Tai Adaya launched skin care startup HABIT in mid-2020 and within a year the company was profitable and viral on social media platform TikTok, feats that would make any startup founder proud. But as it turns out, critical venture capital funding—the kind of money that allows startups to scale and market—was harder to nail down than consumer buy-in.

Adaya is one of a large and growing cohort of Latinx startup founders in the U.S. But Crunchbase data shows that while funding to Latinx founders has increased in dollar terms—from $1.7 billion in 2017 to $6.8 billion in 2021—that growth only slightly outpaced the overall increase in U.S. venture capital investments, leaving Latinx startup funding stuck stubbornly at around 2 percent of the overall startup investment pie.

Field of Dreams: Exploration of Entrepreneurial Possibilities

For several decades, entrepreneurship scholarship has been fixated on understanding the “the processes of discovery, evaluation, and exploitation of opportunities” (Shane & Venkataraman, 2000: 218). This has fundamentally shaped how we teach entrepreneurship to students at all levels, leading to an emphasis on the heroic cognitive powers of individuals.

However, the process of where ideas come from has been far less studied, and we need to understand this more deeply. Consider that nanotechnology had its genesis in science fiction stories, which stimulated widespread conversations about many possible futures—both utopian and dystopian (Granqvist and Laurila, 2011). Eventually these discussions spurred dreamers to experiment in nanotechnology, which paved the way for discovery, opportunity and marketable products. We feel that storytelling and other intangible, unmeasurable factors play an important role in providing the initial wisps of ideas that eventually solidify into opportunities to be exploited.

Omicron drives U.S. deaths higher than in fall’s delta wave
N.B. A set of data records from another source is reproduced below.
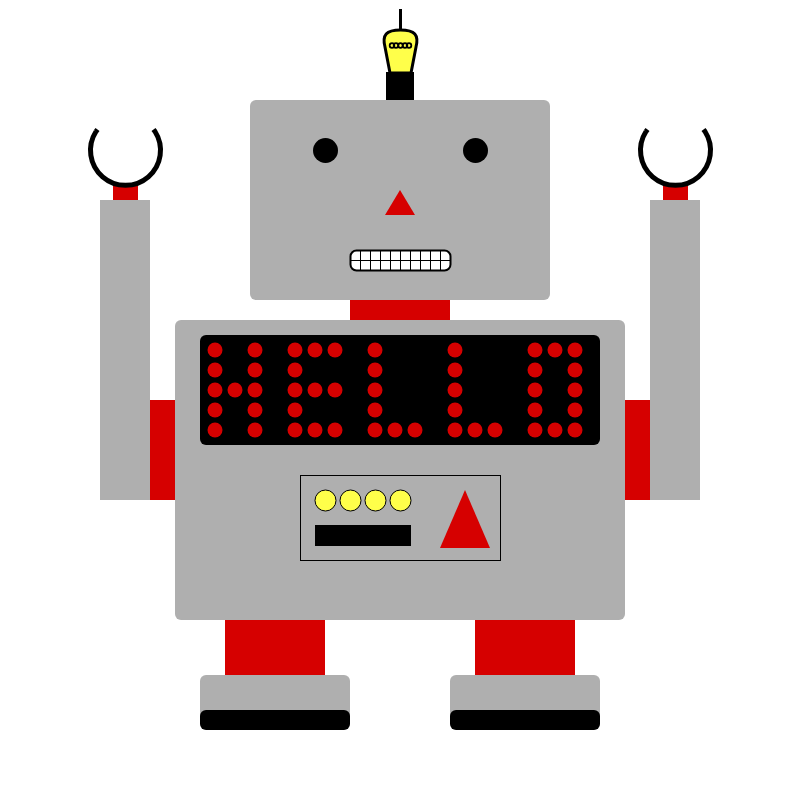
<!DOCTYPE html>
<html lang="en">
<head>
<meta charset="utf-8">
<title>Hello robot</title>
<style>
:root { --metal: #afafaf; --red: #d60000; --yellow: #ffff4a; --black: #000; --white: #fff; }
html, body { margin: 0; background: var(--white); overflow: hidden; }
svg { display: block; width: 800px; height: 800px; }
.metal { fill: var(--metal); }
.red { fill: var(--red); }
.black { fill: var(--black); }
.lamp { fill: var(--yellow); stroke: var(--black); }
.line { fill: none; stroke: var(--black); }
</style>
</head>
<body>
<svg viewBox="0 0 800 800" role="img" aria-label="Robot with raised arms and a dot display that reads HELLO">
  <defs>
    <circle id="dot" class="red" r="7.5"/>
    <g id="dot-pair"><use href="#dot"/><use href="#dot" x="40"/></g>
    <g id="dot-row"><use href="#dot"/><use href="#dot" x="20"/><use href="#dot" x="40"/></g>
    <g id="letter-h">
      <use href="#dot-pair"/><use href="#dot-pair" y="20"/><use href="#dot-row" y="40"/><use href="#dot-pair" y="60"/><use href="#dot-pair" y="80"/>
    </g>
    <g id="letter-e">
      <use href="#dot-row"/><use href="#dot" y="20"/><use href="#dot-row" y="40"/><use href="#dot" y="60"/><use href="#dot-row" y="80"/>
    </g>
    <g id="letter-l">
      <use href="#dot"/><use href="#dot" y="20"/><use href="#dot" y="40"/><use href="#dot" y="60"/><use href="#dot-row" y="80"/>
    </g>
    <g id="letter-o">
      <use href="#dot-row"/><use href="#dot-pair" y="20"/><use href="#dot-pair" y="40"/><use href="#dot-pair" y="60"/><use href="#dot-row" y="80"/>
    </g>
    <g id="arm">
      <rect class="metal" x="100" y="200" width="50" height="300"/>
      <rect class="red" x="113" y="184" width="25" height="16"/>
      <path class="line" stroke-width="5" d="M96 131.500A35 35 0 1 0 155 131.500L153.500 129.500M96 131.500L97.500 129.500"/>
    </g>
    <g id="leg">
      <rect class="red" x="225" y="620" width="100" height="55"/>
      <rect class="metal" x="200" y="675" width="150" height="50" rx="6"/>
      <rect class="black" x="200" y="710" width="150" height="20" rx="6"/>
    </g>
    <circle id="button" class="lamp" r="10.500"/>
    <circle id="coil" class="line" stroke-width="1.800" r="2.300"/>
  </defs>

  <g id="antenna">
    <path class="line" stroke-width="3" d="M400.500 9V30"/>
    <path class="lamp" stroke-width="3" d="M390 73L385 47C382 35 386 30 400.500 30S419 35 416 47L411 73Z"/>
    <use href="#coil" x="392" y="45.500"/><use href="#coil" x="396" y="45.500"/><use href="#coil" x="400.500" y="45.500"/><use href="#coil" x="405" y="45.500"/><use href="#coil" x="409" y="45.500"/>
    <rect class="black" x="386" y="72" width="28" height="28"/>
  </g>

  <g id="head">
    <rect class="red" x="350" y="300" width="100" height="20"/>
    <rect class="metal" x="250" y="100" width="300" height="200" rx="6"/>
    <circle class="black" cx="325.500" cy="150.500" r="12.500"/>
    <circle class="black" cx="475.500" cy="150.500" r="12.500"/>
    <polygon class="red" points="400,190 415,215 385,215"/>
    <rect x="350.500" y="250.500" width="100" height="20" rx="6" fill="var(--white)" stroke="var(--black)" stroke-width="2"/>
    <path class="line" d="M350 260.500H451M360.500 250V271M370.500 250V271M380.500 250V271M390.500 250V271M400.500 250V271M410.500 250V271M420.500 250V271M430.500 250V271M440.500 250V271"/>
  </g>

  <g id="arms">
    <use href="#arm"/>
    <use href="#arm" x="550"/>
    <rect class="red" x="150" y="400" width="25" height="100"/>
    <rect class="red" x="625" y="400" width="25" height="100"/>
  </g>

  <g id="body">
    <rect class="metal" x="175" y="320" width="450" height="300" rx="6"/>
    <g id="display">
      <rect class="black" x="200" y="335" width="400" height="110" rx="6"/>
      <use href="#letter-h" x="215" y="350"/>
      <use href="#letter-e" x="295" y="350"/>
      <use href="#letter-l" x="375" y="350"/>
      <use href="#letter-l" x="455" y="350"/>
      <use href="#letter-o" x="535" y="350"/>
    </g>
    <g id="control-panel">
      <rect class="line" x="300.500" y="475.500" width="200" height="85"/>
      <use href="#button" x="325.500" y="500.500"/><use href="#button" x="350.500" y="500.500"/><use href="#button" x="375.500" y="500.500"/><use href="#button" x="400.500" y="500.500"/>
      <rect class="black" x="315" y="525" width="96" height="21"/>
      <polygon class="red" points="465,490 490,548 440,548"/>
    </g>
  </g>

  <g id="legs">
    <use href="#leg"/>
    <use href="#leg" x="250"/>
  </g>
</svg>
</body>
</html>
Omicron, the highly contagious coronavirus variant sweeping across the country, is driving the daily American death toll higher than during last fall’s delta wave, with deaths likely to keep rising for days or even weeks.

The seven-day rolling average for daily new COVID-19 deaths in the U.S. has been climbing since mid-November, reaching 2,267 on Thursday and surpassing a September peak of 2,100 when delta was the dominant variant.

Now omicron is estimated to account for nearly all the virus circulating in the nation. And even though it causes less severe disease for most people, the fact that it is more transmissible means more people are falling ill and dying.


Tech suppliers were on the receiving end of more than 100 funding rounds or acquisitions in 2021. Here’s a look at the highlights.

The Great Immigrant Resignation: Fed Up Indian Tech Workers Ditch the American Dream

America’s loss is India’s gain, as U.S.-educated entrepreneurs return to startup-crazed India to launch new companies.

For four years, Sameer and Pragya Goyal lived the Indian American Dream.

Newly immigrated from India to the U.S., the Goyals both worked for Amazon, notching six-figure salaries in their 20s. They lived in an apartment in downtown Seattle with floor-to-ceiling windows that afforded a precious glimpse of an inlet that flowed out to the Pacific Ocean. On weekends, they went on hikes or gathered with friends on the rooftop deck of their high-rise, playing board games as they ate and drank on the ample terrace that was outfitted with large television screens and fireplaces that came alive at the touch of a button.